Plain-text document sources
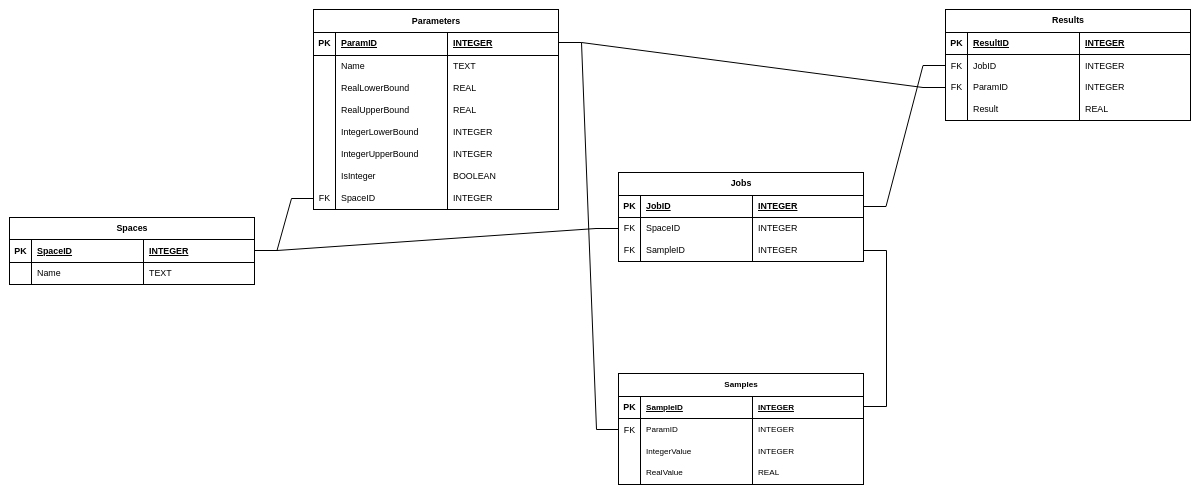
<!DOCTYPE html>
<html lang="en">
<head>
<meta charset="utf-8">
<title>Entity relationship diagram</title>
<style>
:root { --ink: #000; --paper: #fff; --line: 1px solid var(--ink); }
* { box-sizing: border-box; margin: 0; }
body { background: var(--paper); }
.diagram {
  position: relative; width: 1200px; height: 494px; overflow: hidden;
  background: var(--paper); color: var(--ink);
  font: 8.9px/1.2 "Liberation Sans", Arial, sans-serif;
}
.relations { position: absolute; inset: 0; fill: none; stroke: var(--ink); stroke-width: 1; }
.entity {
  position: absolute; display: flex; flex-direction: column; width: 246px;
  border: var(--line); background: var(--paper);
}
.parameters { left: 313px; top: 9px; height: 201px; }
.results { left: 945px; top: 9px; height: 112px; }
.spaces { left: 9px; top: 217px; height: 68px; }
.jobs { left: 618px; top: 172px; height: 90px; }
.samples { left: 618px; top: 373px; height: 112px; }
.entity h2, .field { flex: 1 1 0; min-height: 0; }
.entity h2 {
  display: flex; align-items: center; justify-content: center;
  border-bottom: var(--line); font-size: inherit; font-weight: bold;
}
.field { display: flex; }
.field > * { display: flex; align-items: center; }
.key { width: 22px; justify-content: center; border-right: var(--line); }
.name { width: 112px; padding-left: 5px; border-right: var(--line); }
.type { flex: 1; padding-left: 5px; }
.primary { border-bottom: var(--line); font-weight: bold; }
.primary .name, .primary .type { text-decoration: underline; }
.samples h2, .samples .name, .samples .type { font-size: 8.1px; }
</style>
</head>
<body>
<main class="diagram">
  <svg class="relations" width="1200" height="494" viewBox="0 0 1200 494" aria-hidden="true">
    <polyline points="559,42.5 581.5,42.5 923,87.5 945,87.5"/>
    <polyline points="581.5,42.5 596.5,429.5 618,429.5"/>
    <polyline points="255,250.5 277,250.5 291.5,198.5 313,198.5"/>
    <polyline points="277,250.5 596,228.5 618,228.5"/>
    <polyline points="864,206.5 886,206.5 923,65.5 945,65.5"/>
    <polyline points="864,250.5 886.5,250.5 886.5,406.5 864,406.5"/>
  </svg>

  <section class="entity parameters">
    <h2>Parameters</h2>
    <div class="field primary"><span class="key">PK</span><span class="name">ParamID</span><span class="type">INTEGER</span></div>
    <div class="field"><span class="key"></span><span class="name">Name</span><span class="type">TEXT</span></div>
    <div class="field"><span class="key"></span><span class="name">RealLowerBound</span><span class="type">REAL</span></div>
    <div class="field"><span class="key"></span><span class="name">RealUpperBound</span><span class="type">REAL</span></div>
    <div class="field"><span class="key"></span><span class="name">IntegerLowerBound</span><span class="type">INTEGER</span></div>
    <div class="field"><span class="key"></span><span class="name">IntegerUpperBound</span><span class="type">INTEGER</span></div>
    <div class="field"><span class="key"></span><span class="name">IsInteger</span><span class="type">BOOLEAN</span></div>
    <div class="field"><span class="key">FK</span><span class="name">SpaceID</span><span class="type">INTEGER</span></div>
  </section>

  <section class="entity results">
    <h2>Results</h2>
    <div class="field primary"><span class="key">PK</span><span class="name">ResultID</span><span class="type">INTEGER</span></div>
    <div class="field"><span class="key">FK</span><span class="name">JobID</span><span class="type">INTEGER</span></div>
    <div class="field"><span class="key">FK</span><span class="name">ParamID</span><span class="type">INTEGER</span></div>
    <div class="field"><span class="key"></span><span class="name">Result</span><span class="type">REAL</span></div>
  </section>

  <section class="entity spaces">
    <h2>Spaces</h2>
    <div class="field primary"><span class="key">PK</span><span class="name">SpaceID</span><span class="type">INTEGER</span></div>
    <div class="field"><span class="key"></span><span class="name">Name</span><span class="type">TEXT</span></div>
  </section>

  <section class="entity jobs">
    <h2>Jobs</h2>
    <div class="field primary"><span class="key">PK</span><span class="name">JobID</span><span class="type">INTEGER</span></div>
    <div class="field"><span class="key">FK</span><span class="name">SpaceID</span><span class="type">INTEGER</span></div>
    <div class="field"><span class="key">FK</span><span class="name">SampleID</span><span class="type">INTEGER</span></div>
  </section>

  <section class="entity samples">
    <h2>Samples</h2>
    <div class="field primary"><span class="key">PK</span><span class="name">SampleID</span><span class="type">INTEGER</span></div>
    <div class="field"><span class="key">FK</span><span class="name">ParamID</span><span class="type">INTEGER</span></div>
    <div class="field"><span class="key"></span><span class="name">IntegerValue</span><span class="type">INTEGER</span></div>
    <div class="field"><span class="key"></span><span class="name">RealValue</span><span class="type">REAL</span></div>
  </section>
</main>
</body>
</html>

Task to complete: Since the pictures are not wanted, copy only the text of the records above, exactly.

Exercise response:
<!DOCTYPE html>
<html lang="en">
<head>
<meta charset="utf-8">
<title>Entity relationship diagram</title>
<style>
:root { --ink: #000; --paper: #fff; --line: 1px solid var(--ink); }
* { box-sizing: border-box; margin: 0; }
body { background: var(--paper); }
.diagram {
  position: relative; width: 1200px; height: 494px; overflow: hidden;
  background: var(--paper); color: var(--ink);
  font: 8.9px/1.2 "Liberation Sans", Arial, sans-serif;
}
.relations { position: absolute; inset: 0; fill: none; stroke: var(--ink); stroke-width: 1; }
.entity {
  position: absolute; display: flex; flex-direction: column; width: 246px;
  border: var(--line); background: var(--paper);
}
.parameters { left: 313px; top: 9px; height: 201px; }
.results { left: 945px; top: 9px; height: 112px; }
.spaces { left: 9px; top: 217px; height: 68px; }
.jobs { left: 618px; top: 172px; height: 90px; }
.samples { left: 618px; top: 373px; height: 112px; }
.entity h2, .field { flex: 1 1 0; min-height: 0; }
.entity h2 {
  display: flex; align-items: center; justify-content: center;
  border-bottom: var(--line); font-size: inherit; font-weight: bold;
}
.field { display: flex; }
.field > * { display: flex; align-items: center; }
.key { width: 22px; justify-content: center; border-right: var(--line); }
.name { width: 112px; padding-left: 5px; border-right: var(--line); }
.type { flex: 1; padding-left: 5px; }
.primary { border-bottom: var(--line); font-weight: bold; }
.primary .name, .primary .type { text-decoration: underline; }
.samples h2, .samples .name, .samples .type { font-size: 8.1px; }
</style>
</head>
<body>
<main class="diagram">
  <svg class="relations" width="1200" height="494" viewBox="0 0 1200 494" aria-hidden="true">
    <polyline points="559,42.5 581.5,42.5 923,87.5 945,87.5"/>
    <polyline points="581.5,42.5 596.5,429.5 618,429.5"/>
    <polyline points="255,250.5 277,250.5 291.5,198.5 313,198.5"/>
    <polyline points="277,250.5 596,228.5 618,228.5"/>
    <polyline points="864,206.5 886,206.5 923,65.5 945,65.5"/>
    <polyline points="864,250.5 886.5,250.5 886.5,406.5 864,406.5"/>
  </svg>

  <section class="entity parameters">
    <h2>Parameters</h2>
    <div class="field primary"><span class="key">PK</span><span class="name">ParamID</span><span class="type">INTEGER</span></div>
    <div class="field"><span class="key"></span><span class="name">Name</span><span class="type">TEXT</span></div>
    <div class="field"><span class="key"></span><span class="name">RealLowerBound</span><span class="type">REAL</span></div>
    <div class="field"><span class="key"></span><span class="name">RealUpperBound</span><span class="type">REAL</span></div>
    <div class="field"><span class="key"></span><span class="name">IntegerLowerBound</span><span class="type">INTEGER</span></div>
    <div class="field"><span class="key"></span><span class="name">IntegerUpperBound</span><span class="type">INTEGER</span></div>
    <div class="field"><span class="key"></span><span class="name">IsInteger</span><span class="type">BOOLEAN</span></div>
    <div class="field"><span class="key">FK</span><span class="name">SpaceID</span><span class="type">INTEGER</span></div>
  </section>

  <section class="entity results">
    <h2>Results</h2>
    <div class="field primary"><span class="key">PK</span><span class="name">ResultID</span><span class="type">INTEGER</span></div>
    <div class="field"><span class="key">FK</span><span class="name">JobID</span><span class="type">INTEGER</span></div>
    <div class="field"><span class="key">FK</span><span class="name">ParamID</span><span class="type">INTEGER</span></div>
    <div class="field"><span class="key"></span><span class="name">Result</span><span class="type">REAL</span></div>
  </section>

  <section class="entity spaces">
    <h2>Spaces</h2>
    <div class="field primary"><span class="key">PK</span><span class="name">SpaceID</span><span class="type">INTEGER</span></div>
    <div class="field"><span class="key"></span><span class="name">Name</span><span class="type">TEXT</span></div>
  </section>

  <section class="entity jobs">
    <h2>Jobs</h2>
    <div class="field primary"><span class="key">PK</span><span class="name">JobID</span><span class="type">INTEGER</span></div>
    <div class="field"><span class="key">FK</span><span class="name">SpaceID</span><span class="type">INTEGER</span></div>
    <div class="field"><span class="key">FK</span><span class="name">SampleID</span><span class="type">INTEGER</span></div>
  </section>

  <section class="entity samples">
    <h2>Samples</h2>
    <div class="field primary"><span class="key">PK</span><span class="name">SampleID</span><span class="type">INTEGER</span></div>
    <div class="field"><span class="key">FK</span><span class="name">ParamID</span><span class="type">INTEGER</span></div>
    <div class="field"><span class="key"></span><span class="name">IntegerValue</span><span class="type">INTEGER</span></div>
    <div class="field"><span class="key"></span><span class="name">RealValue</span><span class="type">REAL</span></div>
  </section>
</main>
</body>
</html>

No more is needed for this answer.